|Can result in medication on the back of your throat and tongue.
||Less medication settles on the back of your throat and tongue.
||Can result in medication on the back of your throat and tongue.
|Some models don't show how many doses remain.
||Some models don't show how many doses remain.
||It's clear when the device is running out of medication.
|Requires shaking and priming.
||Requires shaking and priming and correct use of the spacer.
||Single-dose models require loading capsules for each use.
|Humidity doesn't affect medication.
||Humidity doesn't affect medication.
||High humidity can cause medication to clump.
|Use of a cocking device generally isn't necessary.
||Use of a cocking device generally isn't necessary.
||May require dexterity to use a cocking device.
Some people are unable to use a standard metered dose inhaler or dry powder inhaler and need another device to get asthma medication. These include:
- Metered dose inhaler with a face mask. A face mask is generally needed for infants or small children. It uses a standard metered dose inhaler with a spacer. The face mask attaches to the spacer and is sized to fit tightly over the nose and mouth to make sure the right dose of medication reaches the lungs.
- Nebulizer. A nebulizer is a device that turns asthma medication into a fine mist that's breathed in through a mouthpiece or mask worn over the nose and mouth.

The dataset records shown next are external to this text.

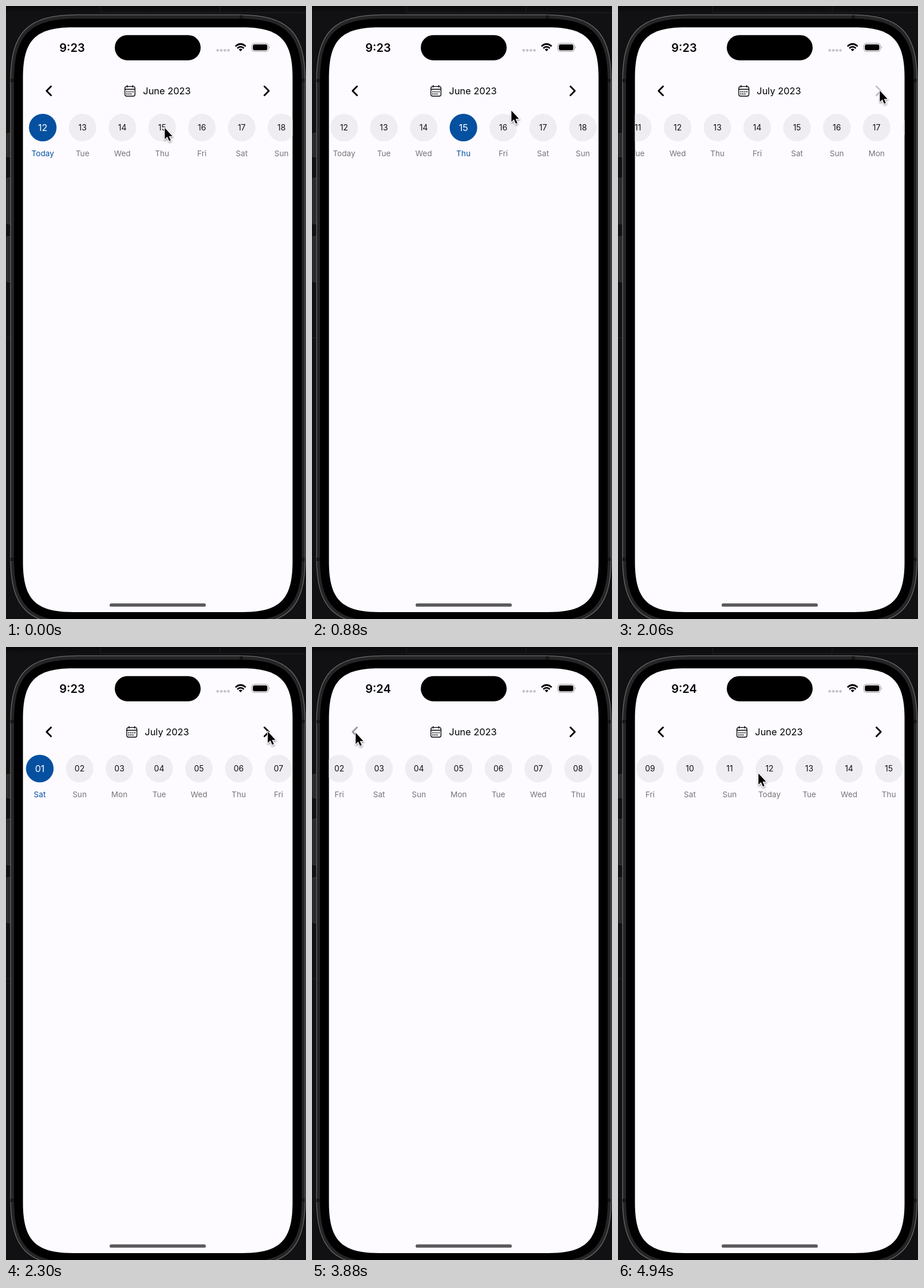
An HTML page that plays this animation: 524 by 1069 pixels, repeating every 5 s.

```html
<!DOCTYPE html>
<html lang="en">
<head>
<meta charset="utf-8">
<title>Day picker</title>
<style>
  html, body { margin: 0; width: 100%; height: 100%; overflow: hidden; background: #111013; }
  svg { display: block; width: 100vw; height: 100vh; }
  text { font-family: Inter, "Open Sans", sans-serif; text-anchor: middle; }
</style>
</head>
<body>
<svg id="stage" viewBox="0 0 524 1069">
  <defs>
    <clipPath id="screenClip"><path id="clipShape"/></clipPath>
    <filter id="shadow" x="-50%" y="-50%" width="220%" height="220%">
      <feDropShadow dx="0.5" dy="2" stdDeviation="1.6" flood-color="#000" flood-opacity=".4"/>
    </filter>
    <linearGradient id="topShade" x2="0" y2="1">
      <stop offset="0" stop-color="#09080a"/><stop offset="1" stop-color="#111013"/>
    </linearGradient>
  </defs>

  <rect width="524" height="1069" fill="#111013"/>
  <rect width="524" height="12" fill="url(#topShade)"/>
  <path d="M165 0V11.5H524M374 0V11M0 578.5H8" fill="none" stroke="#222124"/>
  <g id="buttons" fill="#29282a" stroke="#3d3c3f"></g>

  <path id="rim" fill="#252426" stroke="#69686a" stroke-width="1.3"/>
  <path d="M408 16H414V23H408ZM8 127H15V133H8ZM8 962H15V968H8ZM516 127H522V133H516ZM516 962H522V968H516Z" fill="#171618"/>
  <path id="bezel" fill="#000"/>
  <path id="screen" fill="#fdfbff"/>

  <text id="clock" x="115.5" y="79.5" font-size="20" font-weight="600"></text>
  <rect x="190" y="50.7" width="150" height="44" rx="22"/>
  <g fill="#c5c4c8">
    <circle cx="369.7" cy="77.3" r="2.4"/><circle cx="376" cy="77.3" r="2.4"/>
    <circle cx="382.3" cy="77.3" r="2.4"/><circle cx="388.6" cy="77.3" r="2.4"/>
  </g>
  <g fill="none" stroke="#000" stroke-width="2.8">
    <path d="M400.8 70.2Q409.7 62.3 418.6 70.2"/>
    <path d="M404 73.7Q409.7 68.6 415.4 73.7"/>
    <path d="M406.5 75.7Q409.7 73.3 412.9 75.7L409.7 79Z" fill="#000" stroke="none"/>
  </g>
  <rect x="429.3" y="65.1" width="29" height="14" rx="4.6" fill="none" stroke="#a5a4a7" stroke-width="1.2"/>
  <rect x="431.2" y="67" width="25.2" height="10.2" rx="3"/>
  <path d="M459.9 69.8Q462.3 72 459.9 74.4Z" fill="#a5a4a7"/>

  <g fill="none" stroke="#000" stroke-width="3" stroke-linecap="round" stroke-linejoin="round">
    <path id="prev" d="M78.6 140.3L70.9 148L78.6 155.7"/>
    <path id="next" d="M451.4 140.3L459.1 148L451.4 155.7"/>
  </g>
  <g id="icon">
    <g fill="none" stroke="#000" stroke-width="1.4" stroke-linecap="round">
      <rect x="207.7" y="140.4" width="17.6" height="16.8" rx="3.2"/>
      <path d="M211.6 138.5V141.5M221.4 138.5V141.5M207.7 145.2H225.3"/>
    </g>
    <g id="iconDots"></g>
  </g>
  <text id="title" x="281" y="153.9" font-size="16.4"></text>

  <g clip-path="url(#screenClip)"><g id="days"></g></g>

  <rect x="181" y="1041.8" width="168" height="5.8" rx="2.9" fill="#5a595c"/>

  <path id="cursor" filter="url(#shadow)" stroke="#fff" stroke-width="2.4" paint-order="stroke" stroke-linejoin="round"
    d="M0 0V19.6L4.4 15.4L7.7 22.8L10.5 21.5L7.3 14.3H13.3Z"/>
</svg>
<script>
const LOOP = 5000, STEP = 10, PITCH = 69.5, FIRST_X = 64.2, MID_X = 264.5;
const BLUE = "#0550a0", GREY = "#efedf1";
const WEEK = ["Sun", "Mon", "Tue", "Wed", "Thu", "Fri", "Sat"];
const JUNE = { name: "June 2023", start: 4, length: 30, today: 12, iconShift: 0 };
const JULY = { name: "July 2023", start: 6, length: 31, today: 0, iconShift: 3.3 };
const PICK = 390, TO_JULY = 2030, TO_JUNE = 3800;

const $ = id => document.getElementById(id);
const add = (parent, tag, attrs) => {
  const el = document.createElementNS("http://www.w3.org/2000/svg", tag);
  set(el, attrs);
  return parent.appendChild(el);
};
function set(el, attrs) {
  for (const key in attrs) el.setAttribute(key, attrs[key]);
}

// Rounded box with continuous corners: e is the corner's extent, h the handle distance.
function squircle(l, t, r, b, e, h) {
  return `M${l} ${t + e}C${l} ${t + h} ${l + h} ${t} ${l + e} ${t}H${r - e}` +
    `C${r - h} ${t} ${r} ${t + h} ${r} ${t + e}V${b - e}` +
    `C${r} ${b - h} ${r - h} ${b} ${r - e} ${b}H${l + e}` +
    `C${l + h} ${b} ${l} ${b - h} ${l} ${b - e}Z`;
}
const glass = squircle(29.6, 37.2, 500.5, 1057, 88, 22);
set($("screen"), { d: glass });
set($("clipShape"), { d: glass });
set($("bezel"), { d: squircle(14, 22, 516.5, 1073, 108, 28) });
set($("rim"), { d: squircle(8, 15.3, 522.5, 1079, 116, 30) });

for (const [y, height] of [[222, 41], [300, 80], [402, 79]])
  add($("buttons"), "rect", { x: 1.5, y, width: 7, height, rx: 1 });

[4, 3].forEach((count, row) => {
  for (let i = 0; i < count; i++)
    add($("iconDots"), "circle", { cx: 211.3 + i * 3.5, cy: 149.6 + row * 3.8, r: 1.1 });
});

const cells = Array.from({ length: 31 }, (_, i) => {
  const g = add($("days"), "g", { transform: `translate(${FIRST_X + i * PITCH} 0)` });
  return {
    g,
    disc: add(g, "circle", { cy: 212, r: 24.1 }),
    num: add(g, "text", {}),
    label: add(g, "text", { y: 262, "font-size": 13.6 })
  };
});

const clamp = u => Math.min(1, Math.max(0, u));
const ease = {
  both: u => u * u * (3 - 2 * u),
  in: u => u * u,
  out: u => 1 - (1 - u) * (1 - u)
};
const tween = (t, start, span, from, to) =>
  from + (to - from) * ease.both(clamp((t - start) / span));

const centred = day => FIRST_X + (day - 1) * PITCH - MID_X;

function scrollAt(t) {
  if (t < TO_JULY) return tween(t, PICK, 300, 11 * PITCH, centred(15));
  if (t < TO_JUNE) return tween(t, 2014.4, 300, centred(15), 0);
  return tween(t, 3806, 300, 0, centred(12));
}

// Each stop: time, x, y and the easing used to reach it.
const PATH = [
  [0, 277.3, 212.6], [680, 277.3, 212.6], [880, 348.3, 182.4, "in"], [1250, 457.3, 147.6, "out"],
  [2600, 457.3, 147.6], [2850, 72.3, 170.4, "both"], [3150, 72.3, 170.4], [3500, 76.3, 149.6, "both"],
  [4307, 76.3, 149.6], [4520, 286, 148, "both"], [4690, 286, 148], [4940, 245.3, 220.4, "both"],
  [LOOP, 245.3, 220.4]
];
function cursorAt(t) {
  const i = PATH.findIndex(stop => stop[0] > t);
  const [t0, x0, y0] = PATH[i - 1], [t1, x1, y1, kind = "both"] = PATH[i];
  const u = ease[kind]((t - t0) / (t1 - t0));
  return [x0 + (x1 - x0) * u, y0 + (y1 - y0) * u];
}

// Fades out while held, back in after the release.
const pressed = (t, release) =>
  t < release ? tween(t, release - 180, 150, 1, 0.2) : tween(t, release, 250, 0.2, 1);

let shown = "";
function fillDays(month, selected) {
  const key = month.name + selected;
  if (key === shown) return;
  shown = key;
  $("title").textContent = month.name;
  set($("icon"), { transform: `translate(${month.iconShift} 0)` });
  cells.forEach(({ g, disc, num, label }, i) => {
    const day = i + 1, on = day === selected;
    set(g, { visibility: day > month.length ? "hidden" : "visible" });
    set(disc, { fill: on ? BLUE : GREY });
    set(num, { y: on ? 217.8 : 217.1, "font-size": on ? 16.2 : 14, fill: on ? "#fff" : "#111" });
    set(label, { fill: on ? BLUE : "#757478" });
    num.textContent = String(day).padStart(2, "0");
    label.textContent = day === month.today ? "Today" : WEEK[(month.start + i) % 7];
  });
}

function draw(t) {
  const july = t >= TO_JULY && t < TO_JUNE;
  fillDays(july ? JULY : JUNE, t < PICK ? 12 : t < TO_JULY ? 15 : july ? 1 : 0);
  set($("days"), { transform: `translate(${-scrollAt(t)} 0)` });
  set($("next"), { opacity: pressed(t, TO_JULY) });
  set($("prev"), { opacity: pressed(t, TO_JUNE) });
  set($("cursor"), { transform: `translate(${cursorAt(t)})` });
  $("clock").textContent = t < 2610 ? "9:23" : "9:24";
}

const began = performance.now();
function tick() {
  const elapsed = performance.now() - began;
  draw(Math.round(elapsed / STEP) * STEP % LOOP);
  requestAnimationFrame(tick);
}
tick();
</script>
</body>
</html>
```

A nebulizer is generally reserved for people who can't use an inhaler, such as infants, young children, people who are very ill or people who need large doses of medication.
Work with your doctor to determine which type of inhaler will work best for you. Have your doctor, pharmacist or other health provider show you how to use it. Regardless of the type you have, using your inhaler correctly is critical. Otherwise, you may not get the correct dose of medication you need to keep your asthma under control. Replace your inhaler if it has passed its expiration date or it shows that all the doses have been used. Talk to your doctor if you're having any trouble using your inhaler or it seems like you aren't getting a full dose of medication.
Aug. 11, 2011
- Hess D. Delivery of inhaled medication in adults. http://www.uptodate.com/home/index.html. Accessed July April 27, 2011.
- Moore RH. Use of metered dose and dry powder inhalers in children. http://www.uptodate.com/home/index.html. Accessed July April 27, 2011.
- Dolovich MB. Aerosols and aerosol drug delivery systems. In: Adkinson NF: Middleton's Allergy: Principles and Practice. 7th ed. Philadelphia, Pa.: Mosby Elsevier; 2008. http://www.mdconsult.com/books/page.do?eid=4-u1.0-B978-0-323-05659-5..00040-1--cesec28&isbn=978-0-323-05659-5&uniqId=240399454-3#4-u1.0-B978-0-323-05659-5..00040-1--cesec28. Accessed May 2, 2011.